=== WORK REQUEST ===
Copy all the records exactly; the complete set is the expected result.

BEGIN EXTRACTED INFORMATION

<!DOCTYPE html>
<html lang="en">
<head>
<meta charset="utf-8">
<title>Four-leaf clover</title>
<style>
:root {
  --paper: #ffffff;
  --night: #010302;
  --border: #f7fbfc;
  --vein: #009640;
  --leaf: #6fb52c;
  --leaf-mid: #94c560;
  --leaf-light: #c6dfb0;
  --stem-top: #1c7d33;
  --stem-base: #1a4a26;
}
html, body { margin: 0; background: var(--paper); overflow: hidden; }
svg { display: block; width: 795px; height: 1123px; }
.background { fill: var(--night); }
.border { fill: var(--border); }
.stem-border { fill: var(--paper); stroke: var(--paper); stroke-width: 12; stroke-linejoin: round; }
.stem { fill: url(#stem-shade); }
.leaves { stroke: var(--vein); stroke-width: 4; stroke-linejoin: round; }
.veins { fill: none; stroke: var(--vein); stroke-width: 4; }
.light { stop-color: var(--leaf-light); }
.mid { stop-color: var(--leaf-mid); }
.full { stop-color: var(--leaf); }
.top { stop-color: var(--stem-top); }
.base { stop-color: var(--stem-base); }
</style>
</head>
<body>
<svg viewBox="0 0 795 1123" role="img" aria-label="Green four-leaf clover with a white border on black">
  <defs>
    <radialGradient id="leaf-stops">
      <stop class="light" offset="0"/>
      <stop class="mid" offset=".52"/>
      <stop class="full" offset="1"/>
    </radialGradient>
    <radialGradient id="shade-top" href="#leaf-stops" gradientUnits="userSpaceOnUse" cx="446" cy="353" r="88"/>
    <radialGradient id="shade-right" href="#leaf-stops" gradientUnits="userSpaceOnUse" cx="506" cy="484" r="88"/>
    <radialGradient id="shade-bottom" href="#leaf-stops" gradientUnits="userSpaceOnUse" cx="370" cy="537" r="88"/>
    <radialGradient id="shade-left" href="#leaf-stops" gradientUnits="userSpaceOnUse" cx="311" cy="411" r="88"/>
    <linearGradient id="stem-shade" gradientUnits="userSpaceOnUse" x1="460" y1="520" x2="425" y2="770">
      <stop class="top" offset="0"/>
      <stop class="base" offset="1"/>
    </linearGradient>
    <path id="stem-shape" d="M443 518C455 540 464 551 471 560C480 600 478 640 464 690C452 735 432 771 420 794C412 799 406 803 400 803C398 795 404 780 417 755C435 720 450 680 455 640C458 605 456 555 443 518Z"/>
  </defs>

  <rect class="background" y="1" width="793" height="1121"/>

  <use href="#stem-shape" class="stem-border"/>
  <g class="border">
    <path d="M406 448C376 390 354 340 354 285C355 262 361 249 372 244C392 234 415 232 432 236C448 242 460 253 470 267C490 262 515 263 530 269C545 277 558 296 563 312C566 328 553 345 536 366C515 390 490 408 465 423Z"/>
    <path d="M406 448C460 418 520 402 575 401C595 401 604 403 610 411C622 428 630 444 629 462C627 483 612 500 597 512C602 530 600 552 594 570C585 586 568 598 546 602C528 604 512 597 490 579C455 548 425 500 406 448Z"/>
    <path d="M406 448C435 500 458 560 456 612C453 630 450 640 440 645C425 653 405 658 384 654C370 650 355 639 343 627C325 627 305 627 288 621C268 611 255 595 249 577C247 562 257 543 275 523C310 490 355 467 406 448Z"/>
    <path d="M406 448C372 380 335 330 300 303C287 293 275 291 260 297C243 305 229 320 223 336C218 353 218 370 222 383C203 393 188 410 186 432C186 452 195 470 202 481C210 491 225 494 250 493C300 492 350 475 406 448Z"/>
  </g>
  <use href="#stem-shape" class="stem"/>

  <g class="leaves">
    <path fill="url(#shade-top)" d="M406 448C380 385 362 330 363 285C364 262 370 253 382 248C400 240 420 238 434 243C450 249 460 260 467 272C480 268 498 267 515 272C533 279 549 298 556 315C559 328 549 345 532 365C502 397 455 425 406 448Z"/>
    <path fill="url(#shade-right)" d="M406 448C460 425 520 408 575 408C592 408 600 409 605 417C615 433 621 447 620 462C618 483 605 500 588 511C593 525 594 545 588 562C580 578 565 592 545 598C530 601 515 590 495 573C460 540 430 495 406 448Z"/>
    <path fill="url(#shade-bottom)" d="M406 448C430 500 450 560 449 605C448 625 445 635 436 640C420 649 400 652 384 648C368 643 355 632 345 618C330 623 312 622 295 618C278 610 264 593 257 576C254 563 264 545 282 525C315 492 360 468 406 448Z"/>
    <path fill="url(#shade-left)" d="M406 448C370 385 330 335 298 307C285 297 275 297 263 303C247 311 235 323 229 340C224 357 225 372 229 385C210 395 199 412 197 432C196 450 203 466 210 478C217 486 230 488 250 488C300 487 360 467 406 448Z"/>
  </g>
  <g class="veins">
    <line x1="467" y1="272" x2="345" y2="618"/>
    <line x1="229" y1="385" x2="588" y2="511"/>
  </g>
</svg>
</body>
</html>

END EXTRACTED INFORMATION

=== EXPECTED ANSWER ===
<!DOCTYPE html>
<html lang="en">
<head>
<meta charset="utf-8">
<title>Four-leaf clover</title>
<style>
:root {
  --paper: #ffffff;
  --night: #010302;
  --border: #f7fbfc;
  --vein: #009640;
  --leaf: #6fb52c;
  --leaf-mid: #94c560;
  --leaf-light: #c6dfb0;
  --stem-top: #1c7d33;
  --stem-base: #1a4a26;
}
html, body { margin: 0; background: var(--paper); overflow: hidden; }
svg { display: block; width: 795px; height: 1123px; }
.background { fill: var(--night); }
.border { fill: var(--border); }
.stem-border { fill: var(--paper); stroke: var(--paper); stroke-width: 12; stroke-linejoin: round; }
.stem { fill: url(#stem-shade); }
.leaves { stroke: var(--vein); stroke-width: 4; stroke-linejoin: round; }
.veins { fill: none; stroke: var(--vein); stroke-width: 4; }
.light { stop-color: var(--leaf-light); }
.mid { stop-color: var(--leaf-mid); }
.full { stop-color: var(--leaf); }
.top { stop-color: var(--stem-top); }
.base { stop-color: var(--stem-base); }
</style>
</head>
<body>
<svg viewBox="0 0 795 1123" role="img" aria-label="Green four-leaf clover with a white border on black">
  <defs>
    <radialGradient id="leaf-stops">
      <stop class="light" offset="0"/>
      <stop class="mid" offset=".52"/>
      <stop class="full" offset="1"/>
    </radialGradient>
    <radialGradient id="shade-top" href="#leaf-stops" gradientUnits="userSpaceOnUse" cx="446" cy="353" r="88"/>
    <radialGradient id="shade-right" href="#leaf-stops" gradientUnits="userSpaceOnUse" cx="506" cy="484" r="88"/>
    <radialGradient id="shade-bottom" href="#leaf-stops" gradientUnits="userSpaceOnUse" cx="370" cy="537" r="88"/>
    <radialGradient id="shade-left" href="#leaf-stops" gradientUnits="userSpaceOnUse" cx="311" cy="411" r="88"/>
    <linearGradient id="stem-shade" gradientUnits="userSpaceOnUse" x1="460" y1="520" x2="425" y2="770">
      <stop class="top" offset="0"/>
      <stop class="base" offset="1"/>
    </linearGradient>
    <path id="stem-shape" d="M443 518C455 540 464 551 471 560C480 600 478 640 464 690C452 735 432 771 420 794C412 799 406 803 400 803C398 795 404 780 417 755C435 720 450 680 455 640C458 605 456 555 443 518Z"/>
  </defs>

  <rect class="background" y="1" width="793" height="1121"/>

  <use href="#stem-shape" class="stem-border"/>
  <g class="border">
    <path d="M406 448C376 390 354 340 354 285C355 262 361 249 372 244C392 234 415 232 432 236C448 242 460 253 470 267C490 262 515 263 530 269C545 277 558 296 563 312C566 328 553 345 536 366C515 390 490 408 465 423Z"/>
    <path d="M406 448C460 418 520 402 575 401C595 401 604 403 610 411C622 428 630 444 629 462C627 483 612 500 597 512C602 530 600 552 594 570C585 586 568 598 546 602C528 604 512 597 490 579C455 548 425 500 406 448Z"/>
    <path d="M406 448C435 500 458 560 456 612C453 630 450 640 440 645C425 653 405 658 384 654C370 650 355 639 343 627C325 627 305 627 288 621C268 611 255 595 249 577C247 562 257 543 275 523C310 490 355 467 406 448Z"/>
    <path d="M406 448C372 380 335 330 300 303C287 293 275 291 260 297C243 305 229 320 223 336C218 353 218 370 222 383C203 393 188 410 186 432C186 452 195 470 202 481C210 491 225 494 250 493C300 492 350 475 406 448Z"/>
  </g>
  <use href="#stem-shape" class="stem"/>

  <g class="leaves">
    <path fill="url(#shade-top)" d="M406 448C380 385 362 330 363 285C364 262 370 253 382 248C400 240 420 238 434 243C450 249 460 260 467 272C480 268 498 267 515 272C533 279 549 298 556 315C559 328 549 345 532 365C502 397 455 425 406 448Z"/>
    <path fill="url(#shade-right)" d="M406 448C460 425 520 408 575 408C592 408 600 409 605 417C615 433 621 447 620 462C618 483 605 500 588 511C593 525 594 545 588 562C580 578 565 592 545 598C530 601 515 590 495 573C460 540 430 495 406 448Z"/>
    <path fill="url(#shade-bottom)" d="M406 448C430 500 450 560 449 605C448 625 445 635 436 640C420 649 400 652 384 648C368 643 355 632 345 618C330 623 312 622 295 618C278 610 264 593 257 576C254 563 264 545 282 525C315 492 360 468 406 448Z"/>
    <path fill="url(#shade-left)" d="M406 448C370 385 330 335 298 307C285 297 275 297 263 303C247 311 235 323 229 340C224 357 225 372 229 385C210 395 199 412 197 432C196 450 203 466 210 478C217 486 230 488 250 488C300 487 360 467 406 448Z"/>
  </g>
  <g class="veins">
    <line x1="467" y1="272" x2="345" y2="618"/>
    <line x1="229" y1="385" x2="588" y2="511"/>
  </g>
</svg>
</body>
</html>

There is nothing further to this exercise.